There is also ample evidence to support the findings and judgment of the court to the effect that the deed from Peter Labadie and his wife to the defendant, dated March 5, 1924, is void for lack of delivery. The appellant asserts that his possession of that deed presumes that it was duly delivered. But this presumption is rebutted by substantial evidence to the contrary. The defendant admitted that he never saw the deed from his mother and father until he took it from the safe deposit box in 1932 just before his father's death. The defendant did not possess a joint tenancy in that box. It was not under his dominion or control. He claimed that he secured the documents at his father's request, but asserted that he brought them home and delivered them to his mother. That fact was denied by the plaintiff. There is evidence that Peter Labadie was then suffering from a severe stroke of paralysis and unable to attend to business transactions. The defendant took the instruments and placed them in his own safe deposit box in a bank in Sacramento, without the knowledge or consent of his mother. She was a co–grantor of the property described in that deed. She testified positively that she never agreed to a delivery of that deed to her son. On the contrary, she said that it was her intention and the intention of her husband that the deed to their son was not to take effect until after her death.
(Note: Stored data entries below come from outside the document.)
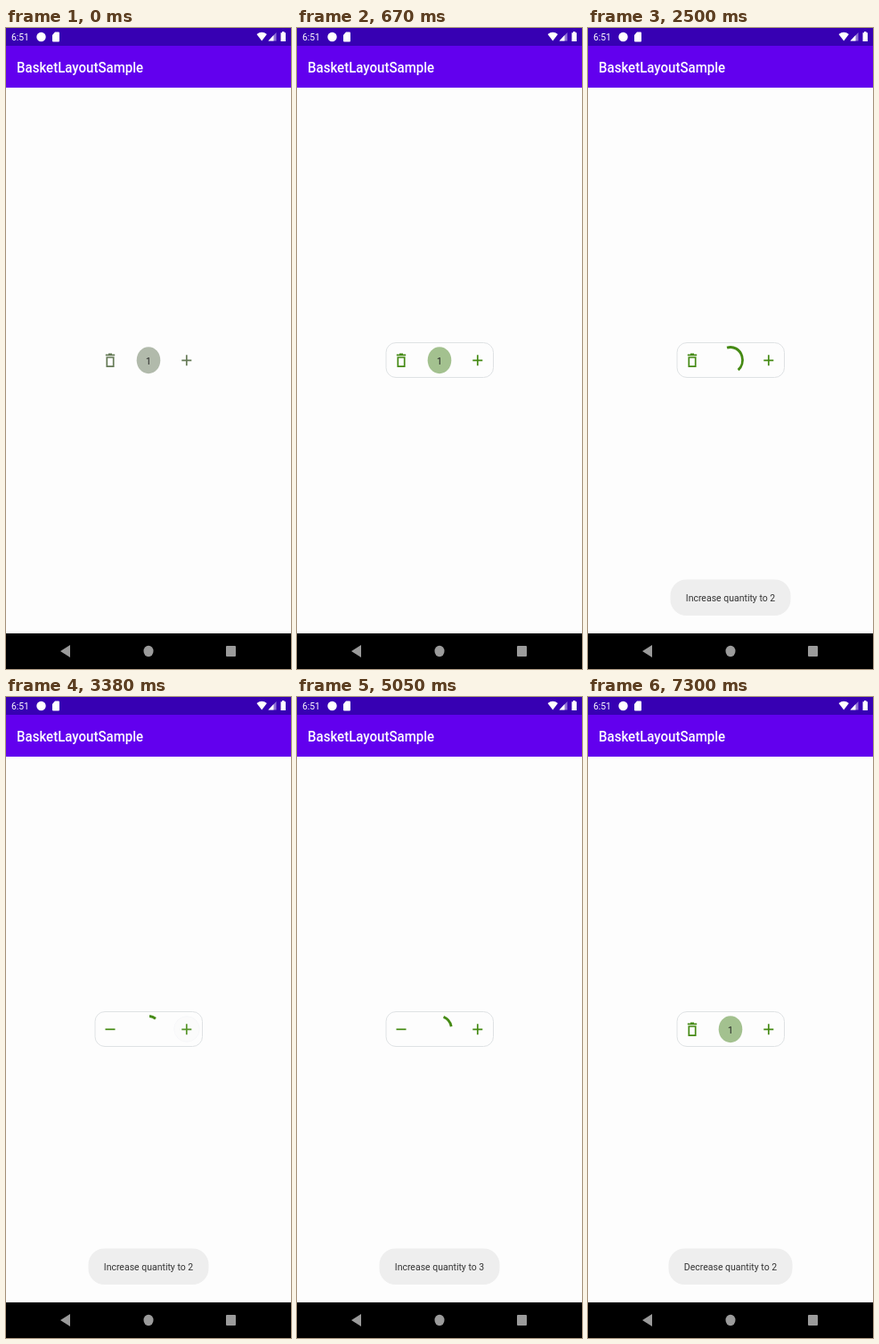
Write an HTML page that moves like this. It is 320 by 720 pixels and loops after 7.63 s.

```html
<!DOCTYPE html>
<html lang="en">
<head>
<meta charset="utf-8">
<title>BasketLayoutSample</title>
<style>
  html, body { margin: 0; width: 100%; height: 100%; overflow: hidden; background: #fdfdfd; }
  svg { display: block; font-family: Roboto, sans-serif; }
  .icon { fill: none; stroke: #458a14; stroke-width: 1.7; }
  .mid { text-anchor: middle; font-size: 11.8px; }
  .nav { fill: #9b9b9b; }
</style>
</head>
<body>
<svg width="320" height="720" viewBox="0 0 320 720">
  <rect width="320" height="720" fill="#fdfdfd"/>

  <rect width="320" height="67" fill="#6200ee"/>
  <rect width="320" height="20" fill="#3700b3"/>
  <g fill="#fff">
    <text transform="translate(6 14) scale(.89 1)" font-size="11.6">6:51</text>
    <text transform="translate(12 50) scale(.89 1)" font-size="16.9" font-weight="500">BasketLayoutSample</text>
    <circle cx="39.5" cy="10" r="5.2"/>
    <path d="M55 4.5h4q1 0 1 1v9q0 1-1 1h-6q-1 0-1-1V8z"/>
    <path d="M281.500 7q5.700-4.500 11.400 0L287.200 14.500z"/>
    <path d="M303.500 5v9.500h-9z" fill-opacity=".45"/>
    <path d="M300.500 8v6.500h-6z"/>
    <path d="M310 4h2.500v1.300h1.500v9.700h-5.500V5.300h1.500z"/>
  </g>

  <rect y="680" width="320" height="40"/>
  <path class="nav" d="M61 700l11-7v14z"/>
  <ellipse class="nav" cx="160" cy="700" rx="5.500" ry="6.200"/>
  <rect class="nav" x="247" y="694" width="11" height="12" rx="1"/>

  <g id="basket">
    <rect id="frame" x="100" y="353.500" width="120.500" height="39" rx="11" fill="#fdfdfd" stroke="#dfe2e4"/>
    <circle id="ripple" cy="373" fill="#f4f4f6" stroke="#d3d6e2" stroke-width=".8"/>
    <g class="icon" id="left">
      <path id="trash" d="M111.800 367.300h10.400M115 366.300h4M113.300 370v10.200h7.400V370z"/>
      <path id="minus" d="M111.500 373.300h11"/>
    </g>
    <path class="icon" id="plus" d="M197.300 373.300h11M202.800 367.300v12"/>
    <g id="badge">
      <ellipse cx="160" cy="373.200" rx="13.300" ry="15" fill="#a3c18f"/>
      <text id="count" class="mid" transform="translate(160 377.500) scale(.89 1)" fill="#222"></text>
    </g>
    <g transform="translate(160 373) scale(.93 1)">
      <circle id="spinner" r="14.500" pathLength="360" fill="none" stroke="#458a14" stroke-width="3"/>
    </g>
  </g>
  <g id="toasts"></g>
</svg>
<script>
const LOOP = 7630;
const $ = id => document.getElementById(id);
const ramp = (t, from, length) => Math.min(1, Math.max(0, (t - from) / length));
const show = (id, on) => $(id).setAttribute('visibility', on ? 'visible' : 'hidden');

// Each tap shows a ripple, then a spinner for LOADING ms, then the new quantity.
const LOADING = 1000;
const RIPPLE = 300;
const taps = [
  { at: 1453, load: 1613, button: 'plus', count: 2 },
  { at: 3134, load: 3294, button: 'plus', count: 3 },
  { at: 4750, load: 4910, button: 'left', count: 2 },
  { at: 5935, load: 6095, button: 'left', count: 1 }
];
const rippleX = { left: 114, plus: 203 };
const toasts = [
  { text: 'Increase quantity to 2', from: 2140, to: 4000, width: 135 },
  { text: 'Increase quantity to 3', from: 4020, to: 5880, width: 135 },
  { text: 'Decrease quantity to 2', from: 5890, to: LOOP, width: 139 }
];
$('toasts').innerHTML = toasts.map(({ text, width }) => `<g>
  <rect x="${160 - width / 2}" y="619.500" width="${width}" height="40.500" rx="18" fill="#eeeeee"/>
  <text class="mid" transform="translate(160 644) scale(.89 1)" fill="#333">${text}</text></g>`).join('');

// cubic-bezier(.4, 0, .2, 1)
function ease(x) {
  let low = 0, high = 1, s = .5;
  for (let i = 0; i < 20; i++) {
    s = (low + high) / 2;
    const bx = 1.2 * s * (1 - s) ** 2 + .6 * s * s * (1 - s) + s ** 3;
    if (bx < x) low = s; else high = s;
  }
  return 3 * s * s * (1 - s) + s ** 3;
}

function drawSpinner(t) {
  const turn = 1520 * t / 5400;
  const head = turn + 250 * ease(ramp(t, 0, 667));
  const tail = turn - 20 + 250 * ease(ramp(t, 667, 667));
  $('spinner').setAttribute('transform', `rotate(${tail - 90})`);
  $('spinner').setAttribute('stroke-dasharray', `${head - tail} 360`);
}

function draw(t) {
  const settle = ramp(t, 50, 150);
  $('frame').setAttribute('opacity', settle);
  $('basket').style.filter = settle < 1 ? `grayscale(${.7 * (1 - settle)})` : 'none';

  const loading = taps.find(({ load }) => t >= load && t < load + LOADING);
  const count = taps.reduce((n, tap) => t >= tap.load + LOADING ? tap.count : n, 1);
  show('spinner', loading);
  show('badge', !loading);
  show('trash', count === 1);
  show('minus', count > 1);
  $('count').textContent = count;
  if (loading) drawSpinner(t - loading.load);

  const tap = taps.find(({ at }) => t >= at && t < at + RIPPLE);
  const age = tap ? (t - tap.at) / RIPPLE : 1;
  show('ripple', tap);
  $('ripple').setAttribute('cx', tap ? rippleX[tap.button] : 0);
  $('ripple').setAttribute('r', 8.5 + 7 * age);
  $('ripple').setAttribute('opacity', 1 - age);
  for (const id of ['left', 'plus'])
    $(id).setAttribute('opacity', tap && tap.button === id ? .5 + .5 * age : 1);

  toasts.forEach(({ from, to }, i) => {
    $('toasts').children[i].setAttribute('opacity', ramp(t, from, 160) * (1 - ramp(t, to, 120)));
  });
}

const begin = performance.now();
function tick() {
  draw((performance.now() - begin) % LOOP);
  requestAnimationFrame(tick);
}
tick();
</script>
</body>
</html>
```
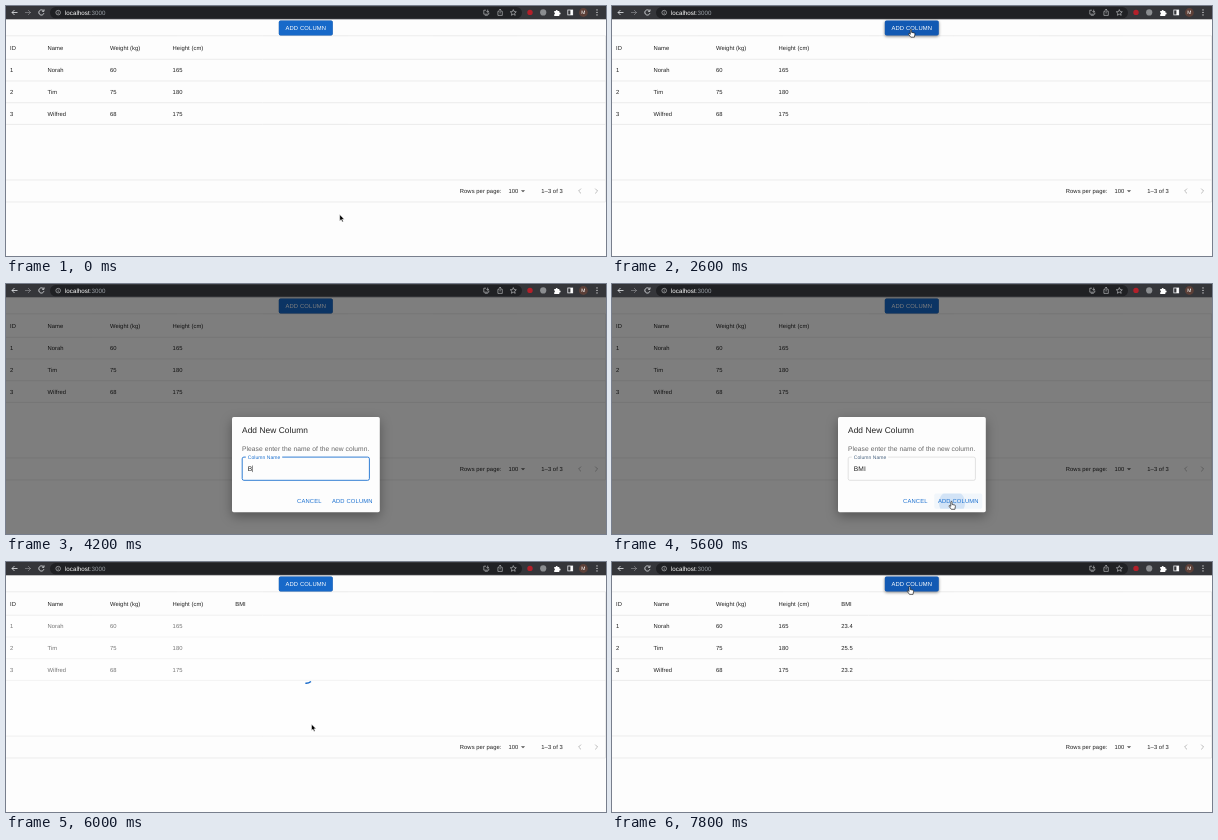
An HTML page for the animation above (8000 ms loop, 600 by 250 pixels).

```html
<!DOCTYPE html>
<html lang="en">
<head>
<meta charset="utf-8">
<title>Add column</title>
<style>
  html, body { margin: 0; width: 100%; height: 100%; overflow: hidden; background: #fdfdfd; }
  svg { display: block; width: 100%; height: 100%; }
  text { font: 5.83px "Liberation Sans", Arial, sans-serif; letter-spacing: .01em; fill: #212121; text-rendering: geometricPrecision; }
  .caps { letter-spacing: .0286em; }
  .blue { fill: #1a70d0; }
  .body { font-size: 6.67px; fill: #666; }
  .rule { stroke: #e0e0e0; stroke-width: .6; fill: none; }
  .icon { fill: none; stroke: #e8eaed; stroke-width: .8; }
  #add { filter: drop-shadow(0 .9px .7px #0005); }
  #add.hover { filter: drop-shadow(0 1.3px 1.5px #0007); }
  #panel { filter: drop-shadow(0 4px 6px #0005); }
</style>
</head>
<body>
<svg viewBox="0 0 600 250" preserveAspectRatio="none">
  <defs>
    <clipPath id="actionShape"><rect x="322.3" y="209.5" width="48" height="15.2" rx="1.7"/></clipPath>
  </defs>
  <rect width="600" height="250" fill="#fdfdfd"/>

  <g id="table"></g>
  <g id="footer">
    <text x="453.8" y="187.3">Rows per page:</text>
    <text x="502.5" y="187.3">100</text>
    <path d="M514.9 184.2h4.2l-2.1 2.1z" fill="#555"/>
    <text x="535.3" y="187.3">1–3 of 3</text>
    <path d="M575 182.6l-2.4 2.4 2.4 2.4M589.2 182.6l2.4 2.4-2.4 2.4" fill="none" stroke="#aaa" stroke-width=".8"/>
  </g>

  <g id="loading">
    <rect y="53.3" width="599" height="120.5" fill="#fff" opacity=".38"/>
    <circle id="spinner" r="7.65" fill="none" stroke="#1769c9" stroke-width="1.5"/>
  </g>

  <rect id="add" x="272.8" y="14.4" width="54" height="15.1" rx="1.7"/>
  <text class="caps" x="279.4" y="24.2" style="fill:#fff">ADD COLUMN</text>

  <rect id="backdrop" y="13" width="600" height="237"/>
  <g id="dialog">
    <rect id="panel" x="226" y="133" width="147.8" height="95.2" rx="1.7" fill="#fdfdfd"/>
    <text x="236" y="149.2" style="font-size:8.33px">Add New Column</text>
    <text class="body" x="236" y="166.8">Please enter the name of the new column.</text>
    <rect id="field" x="236.2" y="173.1" width="127.2" height="23.2" rx="1.7" fill="none"/>
    <rect id="notch" x="239.8" y="171.8" width="36.4" height="2.7" fill="#fdfdfd"/>
    <text id="label" class="body" x="241.8">Column Name</text>
    <text id="value" x="241.8" y="186.9" style="font-size:6.67px"></text>
    <path id="caret" d="M242 181.5v6.6" stroke="#222" stroke-width=".5"/>
    <g clip-path="url(#actionShape)">
      <rect id="actionHover" x="322" y="209" width="49" height="16" fill="#1a70d0" opacity=".05"/>
      <circle id="ripple" cx="340" cy="219" fill="#1a70d0"/>
    </g>
    <text class="caps blue" x="291" y="219.2">CANCEL</text>
    <text class="caps blue" x="325.9" y="219.2">ADD COLUMN</text>
  </g>

  <g id="toolbar">
    <rect width="600" height="13.3" fill="#35363a"/>
    <rect x="44" y="1" width="472" height="11.3" rx="5.6" fill="#202124"/>
    <path class="icon" d="M11.5 6.5h-5.5m2.5-2.5l-2.5 2.5 2.5 2.5"/>
    <path class="icon" d="M19 6.5h5.5m-2.5-2.5l2.5 2.5-2.5 2.5" opacity=".4"/>
    <path class="icon" d="M37.4 4.8a2.6 2.6 0 1 0 .5 2.4M38 3.4v1.9h-1.9"/>
    <g class="icon" style="stroke-width:.5">
      <circle cx="52.2" cy="6.6" r="2.3"/><path d="M52.2 6.2v1.7m0-2.8v.5"/>
      <path d="M480 4.2h-2.2v4h5v-1.7M478.8 9.3h3M481.7 3.6v2.7m-1.2-1.2l1.2 1.2 1.2-1.2"/>
      <path d="M492.9 5.4h-1v4h4.4v-4h-1M494.1 7.5v-4.3m-1.3 1.3l1.3-1.3 1.3 1.3"/>
      <path d="M507.3 3.6l.9 2 2.1.2-1.6 1.4.5 2.1-1.9-1.1-1.9 1.1.5-2.1-1.6-1.4 2.1-.2z"/>
    </g>
    <text x="58.8" y="8.8" style="font-size:6.2px;fill:#fff">localhost<tspan fill="#9aa0a6">:3000</tspan></text>
    <circle cx="524" cy="6.4" r="2.7" fill="#b3202a"/>
    <circle cx="537.2" cy="6.4" r="3.1" fill="#8b8d90"/>
    <path d="M548.2 5h1.5a1 1 0 1 1 2 0h1.6v1.6a1 1 0 1 1 0 1.9v1.4h-5.1v-1.5a1 1 0 0 0 0-1.9z" fill="#fff"/>
    <rect class="icon" x="561.8" y="4" width="4.9" height="4.9"/><path d="M564.4 4h2.4v5h-2.4z" fill="#fff"/>
    <circle cx="577.4" cy="6.5" r="4.4" fill="#5d4038"/>
    <text x="575.3" y="8.4" style="font-size:5px;fill:#fff">M</text>
    <path d="M591 3.9v.01M591 6.4v.01M591 8.9v.01" stroke="#fff" stroke-width="1.1" stroke-linecap="round"/>
  </g>

  <g id="cursor">
    <path id="arrow" d="M0 0v6.3l1.5-1.3 1 2.3 1.1-.5-1-2.2h2z" stroke="#fff" stroke-width=".5"/>
    <path id="hand" d="M-.7.9c0-1.1 1.3-1.1 1.3 0v2.3l2.5.5c.8.2.9.8.8 1.4l-.5 2.9h-3.6l-2.2-3c-.4-.8.6-1 1.1-.5l.6.6z" fill="#fff" stroke="#111" stroke-width=".65"/>
    <path id="beam" d="M-1 0q1 0 1 .8q0-.8 1-.8M0 .5v6M-1 6.5q1 0 1-.8q0 .8 1 .8" fill="none" stroke="#111" stroke-width=".6"/>
  </g>
</svg>
<script>
const LOOP = 8000, STEP = 200;
const $ = id => document.getElementById(id);
const show = (id, on) => $(id).style.display = on ? '' : 'none';
const set = (id, attrs) => {
  for (const name in attrs) $(id).setAttribute(name, attrs[name]);
};

const columns = [4, 41.5, 104, 166.6, 229.2];
const rows = [
  ['ID', 'Name', 'Weight (kg)', 'Height (cm)', 'BMI'],
  [1, 'Norah', 60, 165, '23.4'],
  [2, 'Tim', 75, 180, '25.5'],
  [3, 'Wilfred', 68, 175, '23.2'],
];
const baselines = [44, 66.3, 88, 109.6];
const rules = [29.8, 53.3, 75, 96.7, 118.4, 174, 196];
$('table').innerHTML =
  rules.map(y => `<path class="rule" d="M0 ${y}H599.6"/>`).join('') +
  '<path class="rule" d="M599.6 29.8V196"/>' +
  rows.map((row, r) => row.map((cell, c) =>
    `<text ${c == 4 ? `id="bmi${r}"` : ''} x="${columns[c]}" y="${baselines[r]}">${cell}</text>`
  ).join('')).join('');

// Pointer stops: time, x, y
const path = [
  [0, 333.7, 208.6], [200, 333.7, 208.6], [1200, 303, 101], [1800, 299.5, 24],
  [2600, 299, 23.2], [2800, 295.3, 82], [3400, 262, 181], [4600, 262, 181],
  [4800, 322, 209.5], [5200, 339.5, 217.3], [5800, 339.5, 217.3], [6000, 305.5, 162.2],
  [6800, 299, 26], [7400, 298, 24.5], [8000, 297.5, 24.3],
];

function pointerAt(t) {
  const i = path.findIndex(stop => stop[0] > t);
  const [t0, x0, y0] = path[i - 1], [t1, x1, y1] = path[i];
  const k = (t - t0) / (t1 - t0);
  return [x0 + (x1 - x0) * k, y0 + (y1 - y0) * k];
}

const ease = u => u * u * (3 - 2 * u);

function drawSpinner(elapsed) {
  const turn = elapsed / 1400 % 1;
  const grow = ease(Math.min(1, turn * 2));
  const shrink = ease(Math.max(0, turn * 2 - 1));
  set('spinner', {
    pathLength: 127,
    'stroke-dasharray': `${1 + 99 * grow} 200`,
    'stroke-dashoffset': -15 * grow - 110 * shrink,
    transform: `translate(300 113.7) rotate(${turn * 360})`,
  });
}

function drawDialog(t) {
  const closing = t === 5800;
  const open = t >= 2800 && t <= 5800;
  show('backdrop', open);
  show('dialog', open);
  if (!open) return;

  const focused = t >= 3800 && t < 5600;
  const floating = t >= 3800;
  set('backdrop', { opacity: closing ? .12 : .5 });
  set('dialog', { opacity: closing ? .25 : 1 });
  set('field', { stroke: focused ? '#1a70d0' : '#c4c4c4', 'stroke-width': focused ? .9 : .5 });
  show('notch', floating);
  $('label').setAttribute('y', floating ? 174.8 : 186.8);
  $('label').style.fontSize = floating ? '5px' : '';
  $('label').style.fill = focused ? '#1a70d0' : floating ? '#4a6480' : '';

  const typed = 'BMI'.slice(0, Math.max(0, (t - 4000) / STEP));
  $('value').textContent = typed;
  show('caret', focused && t % 1000 < 600);
  set('caret', { transform: `translate(${[0, 4.5, 10.1, 12][typed.length]} 0)` });
  show('actionHover', t >= 5000);
  show('ripple', t >= 5600);
  set('ripple', { r: closing ? 40 : 13, opacity: closing ? .8 : .14 });
}

function draw(t) {
  const [x, y] = pointerAt(t);
  const overAdd = x > 273 && x < 327 && y > 14 && y < 30;
  const overAction = t >= 5000 && t <= 5800;
  const overField = t >= 3400 && t <= 4600;
  set('cursor', { transform: `translate(${x} ${y})` });
  show('hand', overAdd || overAction);
  show('beam', overField && t < 4200);
  show('arrow', !overAdd && !overAction && !overField);

  set('add', { fill: overAdd ? '#1259b3' : '#1769c9', class: overAdd ? 'hover' : '' });

  const loading = t >= 6000 && t < 6800;
  show('loading', loading);
  if (loading) drawSpinner(t - 5830);
  rows.forEach((_, r) => show('bmi' + r, t >= (r ? 6800 : 6000)));

  drawDialog(t);
}

const start = performance.now();
function tick() {
  const t = (performance.now() - start) % LOOP;
  draw(Math.floor(t / STEP) * STEP);
  requestAnimationFrame(tick);
}
tick();
</script>
</body>
</html>
```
For a period of about eight years after the death of Peter Labadie, the plaintiff used the real property described in that deed as though it were her own property, by selling and conveying a portion of it, by executing a five–year lease to one of the ranches to W. J. Parsons, and by collecting and appropriating all of the income from the property to her own use. The written instructions which accompanied the defendant's deed indicates that the title was not to pass except “in the event of our both passing away.” The defendant recognized that fact by failing to claim title to the property during that period of time, by failing to record his deed for eight years, and by permitting his mother to handle the property and enjoy the proceeds therefrom as though she owned the title.
The retaining of possession of the property by plaintiff and the exercising of acts of proprietorship over it by her are evidence of ownership and a lack of delivery of the deed. Donahue v. Sweeney, 171 Cal. 388, 391, 153 P. 708; 9 Cal.Jur. 189, sec. 76.
The judgment is affirmed.
ADAMS, P. J., and PEEK, J., concurred.